- Entries taken from a collection
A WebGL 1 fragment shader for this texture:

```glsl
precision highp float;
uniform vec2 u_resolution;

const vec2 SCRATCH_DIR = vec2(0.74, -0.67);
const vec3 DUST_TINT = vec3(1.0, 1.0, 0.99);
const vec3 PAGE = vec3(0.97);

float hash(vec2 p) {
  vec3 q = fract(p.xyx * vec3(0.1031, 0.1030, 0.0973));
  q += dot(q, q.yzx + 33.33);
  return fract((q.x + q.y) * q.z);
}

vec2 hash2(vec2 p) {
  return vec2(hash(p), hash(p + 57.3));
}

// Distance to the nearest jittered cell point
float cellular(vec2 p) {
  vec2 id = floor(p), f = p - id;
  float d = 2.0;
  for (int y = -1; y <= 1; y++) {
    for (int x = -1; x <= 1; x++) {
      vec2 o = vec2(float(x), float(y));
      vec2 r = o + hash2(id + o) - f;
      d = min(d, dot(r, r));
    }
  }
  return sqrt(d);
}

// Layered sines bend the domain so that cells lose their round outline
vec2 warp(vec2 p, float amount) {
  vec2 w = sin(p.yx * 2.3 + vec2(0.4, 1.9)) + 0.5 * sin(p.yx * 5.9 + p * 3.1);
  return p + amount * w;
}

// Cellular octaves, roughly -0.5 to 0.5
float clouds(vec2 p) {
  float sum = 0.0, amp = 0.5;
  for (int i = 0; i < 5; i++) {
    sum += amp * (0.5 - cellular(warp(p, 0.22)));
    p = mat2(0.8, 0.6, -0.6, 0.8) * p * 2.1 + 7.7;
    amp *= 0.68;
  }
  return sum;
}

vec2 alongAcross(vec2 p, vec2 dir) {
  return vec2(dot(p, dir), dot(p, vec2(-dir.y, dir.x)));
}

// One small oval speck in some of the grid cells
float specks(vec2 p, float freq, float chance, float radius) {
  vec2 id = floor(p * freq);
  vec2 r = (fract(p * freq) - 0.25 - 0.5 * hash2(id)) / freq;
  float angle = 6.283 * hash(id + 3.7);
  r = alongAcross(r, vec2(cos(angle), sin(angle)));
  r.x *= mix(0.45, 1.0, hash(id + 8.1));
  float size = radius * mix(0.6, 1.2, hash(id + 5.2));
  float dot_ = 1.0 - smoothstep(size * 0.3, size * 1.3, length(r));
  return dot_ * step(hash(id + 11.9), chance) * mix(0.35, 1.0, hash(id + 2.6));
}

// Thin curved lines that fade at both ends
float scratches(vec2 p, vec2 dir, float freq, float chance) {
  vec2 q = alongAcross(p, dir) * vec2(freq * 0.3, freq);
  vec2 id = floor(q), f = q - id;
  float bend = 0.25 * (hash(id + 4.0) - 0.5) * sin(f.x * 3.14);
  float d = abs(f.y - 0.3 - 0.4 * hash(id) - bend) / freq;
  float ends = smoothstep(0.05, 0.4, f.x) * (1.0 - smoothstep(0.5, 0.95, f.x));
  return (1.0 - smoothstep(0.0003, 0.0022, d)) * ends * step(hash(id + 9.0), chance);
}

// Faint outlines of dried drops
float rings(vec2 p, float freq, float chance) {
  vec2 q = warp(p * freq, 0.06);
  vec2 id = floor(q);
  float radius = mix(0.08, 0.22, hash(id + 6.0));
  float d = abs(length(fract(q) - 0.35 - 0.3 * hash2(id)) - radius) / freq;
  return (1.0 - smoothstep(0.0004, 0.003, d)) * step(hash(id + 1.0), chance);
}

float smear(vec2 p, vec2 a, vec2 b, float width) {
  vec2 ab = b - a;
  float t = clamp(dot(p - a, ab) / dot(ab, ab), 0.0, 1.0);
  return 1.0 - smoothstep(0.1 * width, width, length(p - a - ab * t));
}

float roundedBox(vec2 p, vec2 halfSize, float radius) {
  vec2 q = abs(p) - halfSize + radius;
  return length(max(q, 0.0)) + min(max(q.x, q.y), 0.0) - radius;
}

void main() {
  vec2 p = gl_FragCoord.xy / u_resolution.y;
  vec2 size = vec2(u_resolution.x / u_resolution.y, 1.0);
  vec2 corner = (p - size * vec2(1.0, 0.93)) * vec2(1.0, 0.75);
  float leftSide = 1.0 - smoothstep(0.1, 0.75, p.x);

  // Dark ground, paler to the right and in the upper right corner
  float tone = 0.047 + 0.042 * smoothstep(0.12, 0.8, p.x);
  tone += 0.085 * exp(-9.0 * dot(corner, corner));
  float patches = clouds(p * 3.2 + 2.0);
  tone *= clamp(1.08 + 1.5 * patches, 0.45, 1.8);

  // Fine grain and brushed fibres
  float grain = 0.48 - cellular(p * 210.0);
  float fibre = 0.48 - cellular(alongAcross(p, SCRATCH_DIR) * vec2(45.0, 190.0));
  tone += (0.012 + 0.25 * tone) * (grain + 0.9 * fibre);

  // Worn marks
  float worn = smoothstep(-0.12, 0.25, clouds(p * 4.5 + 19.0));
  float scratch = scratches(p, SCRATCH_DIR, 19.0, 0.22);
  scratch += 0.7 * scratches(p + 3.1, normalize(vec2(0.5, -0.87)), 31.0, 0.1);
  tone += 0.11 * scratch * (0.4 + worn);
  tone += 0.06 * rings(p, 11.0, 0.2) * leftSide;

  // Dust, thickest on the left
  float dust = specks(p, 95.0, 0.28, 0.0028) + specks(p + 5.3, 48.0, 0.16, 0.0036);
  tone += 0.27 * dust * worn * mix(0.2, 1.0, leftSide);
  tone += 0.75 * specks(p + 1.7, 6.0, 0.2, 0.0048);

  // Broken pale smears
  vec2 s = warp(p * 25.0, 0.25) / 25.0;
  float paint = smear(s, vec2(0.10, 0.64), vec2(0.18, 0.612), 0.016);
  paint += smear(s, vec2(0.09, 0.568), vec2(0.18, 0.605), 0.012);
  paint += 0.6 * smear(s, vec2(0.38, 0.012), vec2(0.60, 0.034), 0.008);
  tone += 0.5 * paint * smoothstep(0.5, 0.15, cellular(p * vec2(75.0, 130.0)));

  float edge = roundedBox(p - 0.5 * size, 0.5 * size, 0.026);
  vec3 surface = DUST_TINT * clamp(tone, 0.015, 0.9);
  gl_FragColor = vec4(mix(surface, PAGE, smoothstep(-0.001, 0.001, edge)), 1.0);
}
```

- PROBLEM
Find the word "chance" in the entries, then copy out every line that has it.

- ANSWER
float specks(vec2 p, float freq, float chance, float radius) {
  return dot_ * step(hash(id + 11.9), chance) * mix(0.35, 1.0, hash(id + 2.6));
float scratches(vec2 p, vec2 dir, float freq, float chance) {
  return (1.0 - smoothstep(0.0003, 0.0022, d)) * ends * step(hash(id + 9.0), chance);
float rings(vec2 p, float freq, float chance) {
  return (1.0 - smoothstep(0.0004, 0.003, d)) * step(hash(id + 1.0), chance);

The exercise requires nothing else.